Allison’s hermeutical presuppositions are refreshing to be sure because while on one had he distinguishes himself from the covenantal framework, he also distinguishes himself from classical dispensationalism, i.e. “the church stands in both continuity and discontinuity with the people of God in the past.”  Near as I can tell, he is an agreement with the essence of the proposal but forth by Peter Gentry and Stephen Wellum in their excellent work, Kingdom Through Covenant.

Additionally, the orientation of the church is established in part two by examining seven characteristics of the church.

1. The Church is Doxological – oriented to the glory of God.

2. The Church is Logocentric – focused on the Word of God.

3. The Church is Pneumadynamic – empowered by the Holy Spirit.

4. The Church is Covenantal – with God and in covenant community with one another.

5. The Church is Confessional – united by a common Christian confession or creed.

6. The Church is Missional – called to proclaim the gospel and advance the kingdom of God.

7. The Church is Spatio-Temporal/Eschatological – a historical reality with a grand future.

Allison explains each characteristic in great detail and suggests practical suggestions for abiding by the biblical model.

Part Three: The Vision Actualized – The Growth of the Church

Part three demonstrates how the vision set forth in the previous section will be fostered and protected.  This vision will be actualized by maintaining the  purity and unity of the church.  Additionally, the commitment to church discipline plays a key role.  Church discipline is defined as “an anticipatory and declarative sign of the divine eschatological judgment, meted out by Jesus Christ through the church against its sinful members and sinful situations.”  Churches who neglect or reject church discipline do great harm to its members and the testimony of God’s people.

Part Four: The Government of the Church

In this critical section, Dr. Allison unpacks the offices of the church.  First, he examines the office of apostle which is “no longer operative” in the author’s view.  He continues to explore the office of elder and deacon, noting the biblical qualifications and responsibilities of each.

The subject of church government is set forth in a clear and understandable way.  Episcopalianism, Presbyterianism, and Congregationalism are explained in their historical context. The author presents his proposal for the governance of congregational churches – a model that is elder-led and congregationally affirmed – which appears to be the biblical model.

Part Five: The Ordinances of the Church

The various views of baptism and the Lord’s supper are presented in light of church history.  Disagreements that the author has with other views are set forth with charity and graciousness.

Part Six: The Ministries of the Church
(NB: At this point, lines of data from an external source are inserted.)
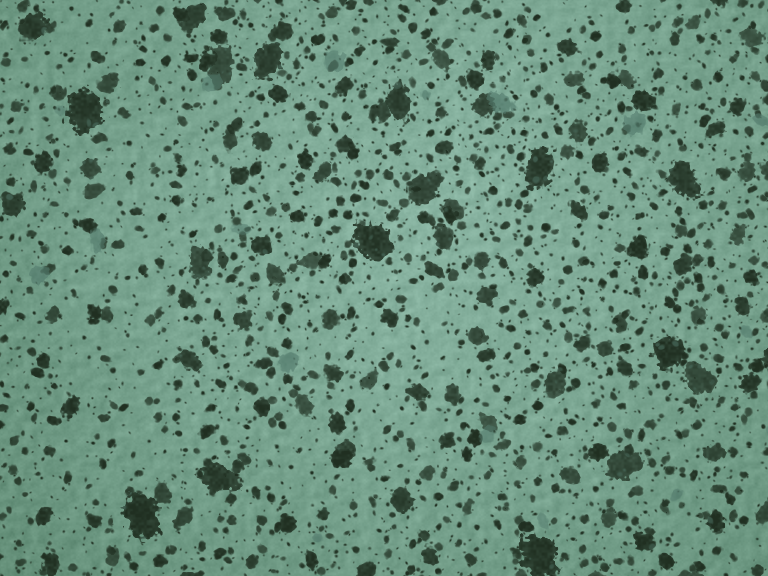
Reproduce this texture procedurally as a WebGL 2 fragment shader.

```glsl
#version 300 es
precision highp float;
// Pale green, softly lit rough paper spattered with ragged dark ink spots.

uniform vec2 u_resolution;
out vec4 fragColor;

// Lengths are fractions of the canvas height.
const vec3 PAPER_LIGHT = vec3(0.555, 0.725, 0.655);
const vec3 PAPER_SHADE = vec3(0.385, 0.555, 0.465);
const vec3 INK = vec3(0.125, 0.185, 0.130);
const vec3 STAIN = vec3(0.320, 0.475, 0.420);
const vec2 LIGHT_CENTER = vec2(0.56, 0.62);   // fraction of the canvas
const float LIGHT_FALLOFF = 1.15;
const float EDGE_SOFTNESS = 0.0021;
const float RAGGEDNESS = 0.85;
const float INK_MIN = 0.70;                   // opacity of the faintest spots
const float RELIEF = 0.045;
const float GRAIN = 0.025;

float hash(vec2 p) {
    return fract(sin(dot(p, vec2(127.1, 311.7))) * 43758.5453);
}

vec2 hash2(vec2 p) {
    return vec2(hash(p), hash(p + 57.3));
}

float noise(vec2 p) {
    vec2 i = floor(p), f = fract(p);
    f = f * f * (3.0 - 2.0 * f);
    return mix(mix(hash(i), hash(i + vec2(1, 0)), f.x),
               mix(hash(i + vec2(0, 1)), hash(i + vec2(1, 1)), f.x), f.y);
}

// Opacity of one layer of jittered spots; ragged is a signed rim offset
// relative to the radius.
float spots(vec2 p, float cell, vec2 radii, float density, float ragged, float seed) {
    float soft = max(EDGE_SOFTNESS, 1.0 / u_resolution.y);
    vec2 home = floor(p / cell);
    float cover = 0.0;
    for (int y = -1; y <= 1; y++) {
        for (int x = -1; x <= 1; x++) {
            vec2 id = home + vec2(x, y);
            vec2 key = id + seed;
            vec2 center = (id + hash2(key)) * cell;
            float crowding = mix(0.6, 1.4, noise(center * 5.0 + 3.0));
            if (hash(key + 11.9) > density * crowding) continue;

            // Random size and a slightly stretched, rotated outline
            float size = hash(key + 23.4);
            float radius = mix(radii.x, radii.y, size * size);
            float angle = 6.2832 * hash(key + 31.7);
            float stretch = mix(1.0, 1.3, hash(key + 43.1));
            vec2 d = p - center;
            d = mat2(cos(angle), -sin(angle), sin(angle), cos(angle)) * d;
            d *= vec2(stretch, 1.0 / stretch);

            float dist = length(d) - radius * (1.0 + ragged);
            float opacity = mix(INK_MIN, 1.0, hash(key + 71.5));
            opacity *= mix(0.9, 1.0, smoothstep(0.0, -0.6 * radius, dist));
            cover = max(cover, opacity * (1.0 - smoothstep(-soft, soft, dist)));
        }
    }
    return cover;
}

// Lit paper: broad falloff, slanted relief and fine grain
vec3 paper(vec2 p, vec2 uv) {
    float lit = 0.95 - LIGHT_FALLOFF * length((uv - LIGHT_CENTER) * vec2(1.0, 0.85));
    lit += 0.12 * (noise(p * 6.0) - 0.5);
    vec2 q = p * 75.0;
    vec2 slope = vec2(0.5, -0.4);
    float relief = noise(q + slope) - noise(q - slope);
    relief += 0.5 * (noise(q * 2.3 + slope) - noise(q * 2.3 - slope));
    vec3 color = mix(PAPER_SHADE, PAPER_LIGHT, clamp(lit, 0.0, 1.0));
    return color + RELIEF * relief + GRAIN * (noise(p * 330.0) - 0.5);
}

void main() {
    vec2 uv = gl_FragCoord.xy / u_resolution;
    vec2 p = gl_FragCoord.xy / u_resolution.y;

    float coarse = noise(p * 85.0) - 0.5;
    float fine = noise(p * 210.0 + 9.0) - 0.5;
    float ragged = RAGGEDNESS * (0.6 * coarse + 0.5 * fine);

    // Spatter, from blots down to specks
    float blots = spots(p, 0.150, vec2(0.0170, 0.0370), 0.50, ragged, 1.0);
    float ink = blots;
    ink = max(ink, spots(p, 0.060, vec2(0.0070, 0.0180), 0.85, ragged, 101.0));
    ink = max(ink, spots(p, 0.030, vec2(0.0035, 0.0090), 0.70, ragged, 203.0));
    ink = max(ink, spots(p, 0.016, vec2(0.0012, 0.0030), 0.50, ragged, 307.0));
    ink *= 1.0 + 0.16 * fine;

    // Pale flakes inside the blots, and a few loose washed-out stains
    float flakes = blots * spots(p, 0.022, vec2(0.0020, 0.0065), 0.40, ragged, 401.0);
    float stains = spots(p, 0.170, vec2(0.0080, 0.0200), 0.35, ragged, 503.0);

    vec3 color = mix(paper(p, uv), INK, clamp(ink, 0.0, 1.0));
    color = mix(color, STAIN + 0.05 * fine, max(0.6 * flakes, 0.75 * stains));
    fragColor = vec4(color, 1.0);
}
```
Finally, Allison overviews the various spiritual gifts, a biblical theology of worship, and various ministries that emerge in the local church context.  The church should be “for the world and against (the sinful corruption) of the world.

Summary

I cannot recommend Gregg Allison’s work highly enough.  His treatment of ecclesiology should be applauded for its depth and breath.  And it should be celebrated for its gracious approach to disputable matters.  Readers will be remiss to find a shred of compromise or capitulation; yet his gentle approach weaves throughout the fabric of the book.  Sojourners and Strangers should be required reading for every Ecclesiology class for Bible College students and Seminarians alike.  This book will not only instruct and educate; it will help stem the tide of errors and mis-steps that have so characterized the last several years of church history, especially the blunders that have come out of the emergent and seeker-sensitive church.  I would also refer readers to his excellent work, Historical Theology for a superb look at the development of Christian theology in church history.

5 stars